In a voice hoarse from a day of talking, the man in charge of 4G at US carrier Sprint dissects the physics of mobile WiMax, explains the economics of the Sprint network being built on it, analyses the need for a radically simple user experience and explains what it all means for his grandchildren in England.
Londoner Barry West, formerly of Nextel, is now Sprint's CTO and president of its recently created 4G business unit, charged with spending at least US$2.5 billion to deploy 802.16e mobile WiMax base stations, covering 100,000 points of presence, by the end of 2008. That deployment will start in late 2007, delivering 1Mbit/s to 3Mbit/s service to subscribers.
Sprint will be competing with Clearwire, which reaped $900 million in new funds, including $600 million from Intel Capital, to extend its wireless broadband net and migrate to mobile WiMax.
Later this year, Sprint will launch some early campus-style 16e deployments for selected enterprise customers, West says. He's meeting with a medical center while here and talked recently with a company that is evaluating mobile WiMax to cover a massive manufacturing plant.
These early deployments will use field programmable chipsets, rather than the more sophisticated chipsets, called ASICs, due next year.
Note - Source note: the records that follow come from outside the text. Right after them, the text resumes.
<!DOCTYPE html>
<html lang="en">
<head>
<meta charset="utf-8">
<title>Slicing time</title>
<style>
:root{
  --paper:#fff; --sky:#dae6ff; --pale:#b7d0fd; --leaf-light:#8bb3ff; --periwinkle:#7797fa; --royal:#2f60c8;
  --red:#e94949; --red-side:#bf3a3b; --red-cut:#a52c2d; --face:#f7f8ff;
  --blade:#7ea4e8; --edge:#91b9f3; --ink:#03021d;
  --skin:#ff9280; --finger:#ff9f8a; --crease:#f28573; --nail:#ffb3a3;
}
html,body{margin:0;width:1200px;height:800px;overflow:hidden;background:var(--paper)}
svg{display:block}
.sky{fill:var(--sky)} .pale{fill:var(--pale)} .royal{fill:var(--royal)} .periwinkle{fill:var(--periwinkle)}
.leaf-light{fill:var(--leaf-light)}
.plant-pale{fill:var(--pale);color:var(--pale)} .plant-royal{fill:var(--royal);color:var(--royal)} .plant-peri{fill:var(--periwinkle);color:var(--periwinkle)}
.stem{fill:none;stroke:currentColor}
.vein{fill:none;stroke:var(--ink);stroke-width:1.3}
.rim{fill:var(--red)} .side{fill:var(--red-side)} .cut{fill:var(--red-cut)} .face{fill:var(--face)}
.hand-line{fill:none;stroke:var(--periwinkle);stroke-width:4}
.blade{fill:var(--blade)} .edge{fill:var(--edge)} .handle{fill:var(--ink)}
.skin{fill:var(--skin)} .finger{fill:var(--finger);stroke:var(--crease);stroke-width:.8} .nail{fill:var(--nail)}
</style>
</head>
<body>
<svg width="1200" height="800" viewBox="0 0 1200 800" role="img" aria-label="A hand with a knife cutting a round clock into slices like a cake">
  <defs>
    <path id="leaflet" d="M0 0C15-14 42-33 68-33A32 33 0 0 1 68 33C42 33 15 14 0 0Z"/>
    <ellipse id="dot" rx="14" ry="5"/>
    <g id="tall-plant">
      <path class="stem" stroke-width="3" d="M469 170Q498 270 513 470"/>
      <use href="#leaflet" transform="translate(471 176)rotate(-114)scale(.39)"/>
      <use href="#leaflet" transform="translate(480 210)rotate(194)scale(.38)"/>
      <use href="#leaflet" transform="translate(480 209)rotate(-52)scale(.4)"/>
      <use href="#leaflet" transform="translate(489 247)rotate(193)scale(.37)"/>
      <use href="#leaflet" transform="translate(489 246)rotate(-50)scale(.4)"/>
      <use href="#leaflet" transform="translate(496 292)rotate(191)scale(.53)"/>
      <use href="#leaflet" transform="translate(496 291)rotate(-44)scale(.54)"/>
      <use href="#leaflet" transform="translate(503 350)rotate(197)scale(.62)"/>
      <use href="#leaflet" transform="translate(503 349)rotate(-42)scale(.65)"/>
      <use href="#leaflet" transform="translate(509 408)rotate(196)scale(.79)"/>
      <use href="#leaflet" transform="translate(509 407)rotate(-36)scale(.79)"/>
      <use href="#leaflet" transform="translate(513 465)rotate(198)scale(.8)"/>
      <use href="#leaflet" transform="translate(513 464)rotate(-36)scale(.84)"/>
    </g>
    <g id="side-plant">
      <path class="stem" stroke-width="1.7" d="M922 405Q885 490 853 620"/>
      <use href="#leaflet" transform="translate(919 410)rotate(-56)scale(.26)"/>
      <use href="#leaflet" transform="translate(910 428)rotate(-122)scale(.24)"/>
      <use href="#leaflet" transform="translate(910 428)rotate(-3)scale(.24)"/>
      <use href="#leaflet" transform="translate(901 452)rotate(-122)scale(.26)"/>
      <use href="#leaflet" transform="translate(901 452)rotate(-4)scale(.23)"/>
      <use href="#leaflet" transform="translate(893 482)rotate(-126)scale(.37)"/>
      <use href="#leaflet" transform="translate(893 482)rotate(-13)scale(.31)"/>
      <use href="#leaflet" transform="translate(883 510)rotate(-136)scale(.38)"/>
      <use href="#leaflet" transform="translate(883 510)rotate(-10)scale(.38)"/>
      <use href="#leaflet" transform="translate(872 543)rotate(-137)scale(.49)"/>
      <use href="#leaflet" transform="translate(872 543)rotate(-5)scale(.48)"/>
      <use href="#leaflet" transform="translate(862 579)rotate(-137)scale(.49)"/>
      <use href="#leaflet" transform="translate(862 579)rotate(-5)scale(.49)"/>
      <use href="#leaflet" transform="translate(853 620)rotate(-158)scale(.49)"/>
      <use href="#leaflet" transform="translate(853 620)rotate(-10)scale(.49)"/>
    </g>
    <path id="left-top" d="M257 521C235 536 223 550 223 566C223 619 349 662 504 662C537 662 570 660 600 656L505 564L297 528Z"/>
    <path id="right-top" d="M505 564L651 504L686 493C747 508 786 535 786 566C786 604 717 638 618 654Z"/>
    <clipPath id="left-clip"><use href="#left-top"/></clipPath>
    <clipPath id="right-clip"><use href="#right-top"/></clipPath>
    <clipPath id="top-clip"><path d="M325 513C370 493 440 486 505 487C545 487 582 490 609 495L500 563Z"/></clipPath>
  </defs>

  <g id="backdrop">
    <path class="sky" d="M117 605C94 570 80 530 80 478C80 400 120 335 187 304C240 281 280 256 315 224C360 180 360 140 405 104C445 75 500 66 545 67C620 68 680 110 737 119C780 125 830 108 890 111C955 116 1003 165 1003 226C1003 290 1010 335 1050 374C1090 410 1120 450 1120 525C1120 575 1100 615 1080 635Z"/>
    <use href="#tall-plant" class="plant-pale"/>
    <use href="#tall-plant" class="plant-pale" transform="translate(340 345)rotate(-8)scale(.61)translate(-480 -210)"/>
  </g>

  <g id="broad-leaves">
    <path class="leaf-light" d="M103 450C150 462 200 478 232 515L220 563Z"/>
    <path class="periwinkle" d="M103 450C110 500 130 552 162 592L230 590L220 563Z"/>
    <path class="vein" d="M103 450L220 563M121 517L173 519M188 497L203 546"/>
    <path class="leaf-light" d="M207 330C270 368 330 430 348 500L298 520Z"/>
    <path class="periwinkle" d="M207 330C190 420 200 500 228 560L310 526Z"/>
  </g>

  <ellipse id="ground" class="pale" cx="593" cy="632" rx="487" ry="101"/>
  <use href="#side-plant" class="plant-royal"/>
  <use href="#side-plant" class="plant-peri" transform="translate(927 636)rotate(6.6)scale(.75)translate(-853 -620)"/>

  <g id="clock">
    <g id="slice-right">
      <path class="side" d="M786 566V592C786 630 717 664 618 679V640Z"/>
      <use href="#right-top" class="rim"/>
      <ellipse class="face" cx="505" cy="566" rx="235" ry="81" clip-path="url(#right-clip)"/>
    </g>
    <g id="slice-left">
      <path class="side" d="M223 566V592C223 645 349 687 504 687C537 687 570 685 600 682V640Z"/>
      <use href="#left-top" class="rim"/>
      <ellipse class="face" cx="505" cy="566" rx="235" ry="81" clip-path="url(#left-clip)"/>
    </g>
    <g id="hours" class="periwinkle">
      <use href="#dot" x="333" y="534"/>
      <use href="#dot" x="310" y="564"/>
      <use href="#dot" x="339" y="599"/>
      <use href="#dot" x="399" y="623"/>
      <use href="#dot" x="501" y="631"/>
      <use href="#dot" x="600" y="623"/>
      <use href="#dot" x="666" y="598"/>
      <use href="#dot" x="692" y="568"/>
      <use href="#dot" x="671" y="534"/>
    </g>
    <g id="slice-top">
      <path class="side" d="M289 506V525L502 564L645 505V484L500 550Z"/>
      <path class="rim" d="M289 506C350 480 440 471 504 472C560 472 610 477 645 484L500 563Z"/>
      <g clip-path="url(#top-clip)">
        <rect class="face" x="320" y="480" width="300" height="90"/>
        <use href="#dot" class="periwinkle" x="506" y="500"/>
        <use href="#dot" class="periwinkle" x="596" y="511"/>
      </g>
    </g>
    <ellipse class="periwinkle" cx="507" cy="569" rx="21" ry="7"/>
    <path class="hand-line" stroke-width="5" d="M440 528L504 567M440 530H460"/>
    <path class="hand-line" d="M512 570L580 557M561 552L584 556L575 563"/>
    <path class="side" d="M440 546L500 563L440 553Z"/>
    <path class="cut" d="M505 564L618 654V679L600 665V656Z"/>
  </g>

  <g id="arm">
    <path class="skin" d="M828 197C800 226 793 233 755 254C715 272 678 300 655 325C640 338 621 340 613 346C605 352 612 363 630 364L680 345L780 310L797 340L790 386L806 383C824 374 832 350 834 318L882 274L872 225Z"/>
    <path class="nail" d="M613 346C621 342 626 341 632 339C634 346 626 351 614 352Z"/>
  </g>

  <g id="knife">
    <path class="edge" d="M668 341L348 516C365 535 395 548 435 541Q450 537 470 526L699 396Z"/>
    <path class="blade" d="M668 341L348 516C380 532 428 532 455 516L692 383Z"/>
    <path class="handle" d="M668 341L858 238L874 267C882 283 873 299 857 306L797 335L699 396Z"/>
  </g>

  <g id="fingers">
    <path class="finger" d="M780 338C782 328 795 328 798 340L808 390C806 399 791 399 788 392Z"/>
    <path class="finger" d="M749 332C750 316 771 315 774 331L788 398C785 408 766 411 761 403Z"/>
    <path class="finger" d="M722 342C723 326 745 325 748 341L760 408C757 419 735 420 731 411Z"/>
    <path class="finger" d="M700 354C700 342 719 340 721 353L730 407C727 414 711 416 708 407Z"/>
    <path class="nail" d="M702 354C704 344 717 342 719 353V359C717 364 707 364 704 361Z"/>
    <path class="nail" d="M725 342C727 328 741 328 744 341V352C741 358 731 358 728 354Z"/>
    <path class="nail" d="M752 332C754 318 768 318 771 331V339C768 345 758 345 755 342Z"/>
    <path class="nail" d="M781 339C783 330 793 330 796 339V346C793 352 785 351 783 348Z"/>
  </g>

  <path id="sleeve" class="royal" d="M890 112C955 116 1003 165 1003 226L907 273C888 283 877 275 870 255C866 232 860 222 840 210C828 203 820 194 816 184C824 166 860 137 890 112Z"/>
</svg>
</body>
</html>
As a result, these campus deployments won't be fully mobile - supporting two-way video streams between the network and a car, for example.
Most of these trials will have as many as four or five base stations and users will connect via PCMCIA cards in laptops, West says. "A lot of people are real enthusiastic about having an 'Internet anywhere' experience," he says.
The big pictureWest sounds almost utopian as he explains the big picture of what all this will mean. WiMax-based 4G networks will make possible pervasive, immediate, visual interactions that he believes will make for a better, and more humane, world. "It's hard to stay mad at people when you're in close communications with each other," he says. A mobile WiMax network, with the bandwidth to support voice and video, will make such closeness possible, he says.
He describes a not-too-distant future in which his daughter can set up a small digital camera and a companion, compact flat screen so he can view his granddaughter's recital in real time. "I can literally be there with her," he says.
But there's nothing sentimental in his analysis of the challenges facing Sprint in its plan to create a nationwide mobile WiMax net.
"WiMax creates a 10-fold improvement in the price-per-bit," he says. "That is made possible by the fact it uses a wider channel."
West says that CDMA networks today use a 1.25-MHz channel, which under optimal conditions can deliver 4 bits per hertz, or about 5Mbit/s at the base station. By contrast, WiMax uses a 10-MHz channel, with a total of 40Mbit/s.
And WiMax chips benefit from the economies of price/performance known as Moore's Law, compared to the older Code Division Multiple Access (CDMA) technology. The result: WiMax is one-tenth the cost per bit of CDMA. "It's as simple as that," West says. "It's physics."
Sprint's plan is to have 100,000 points of presence enabled with WiMax service by the end of 2008. The network will be an overlay on the company's existing CDMA EV-DO 1x cellular net. Subscribers will be able to use either network, depending on coverage and services, through network cards and eventually through integrated wireless interfaces, West says.
A related development will be interfaces that combine both 802.11 wireless LAN and 802.16e mobile WiMax chips. "These combined chipsets will be common," he says.
Sprint's subscribers will be using indoor access radios to connect to the WiMax net. The intent is to make this connection extremely simple to use, he says. Initially, a lot of users of the Sprint network will connect via PCMCIA cards with mobile WiMax chipsets. Because West thinks the availability of truly pervasive multi-megabit wireless Internet will be a powerful attraction, part of his time is spent talking to consumer electronics companies, including Sprint's WiMax partners Motorola and Samsung, persuading them to integrate WiMax into their devices.
"This isn't about a data net being used by [relatively] few devices," he says. "We talked to one consumer electronics company about putting WiMax in a TV set, and with another about putting it in printers. Once you do that, you can then deliver other services over that [WiMax] network."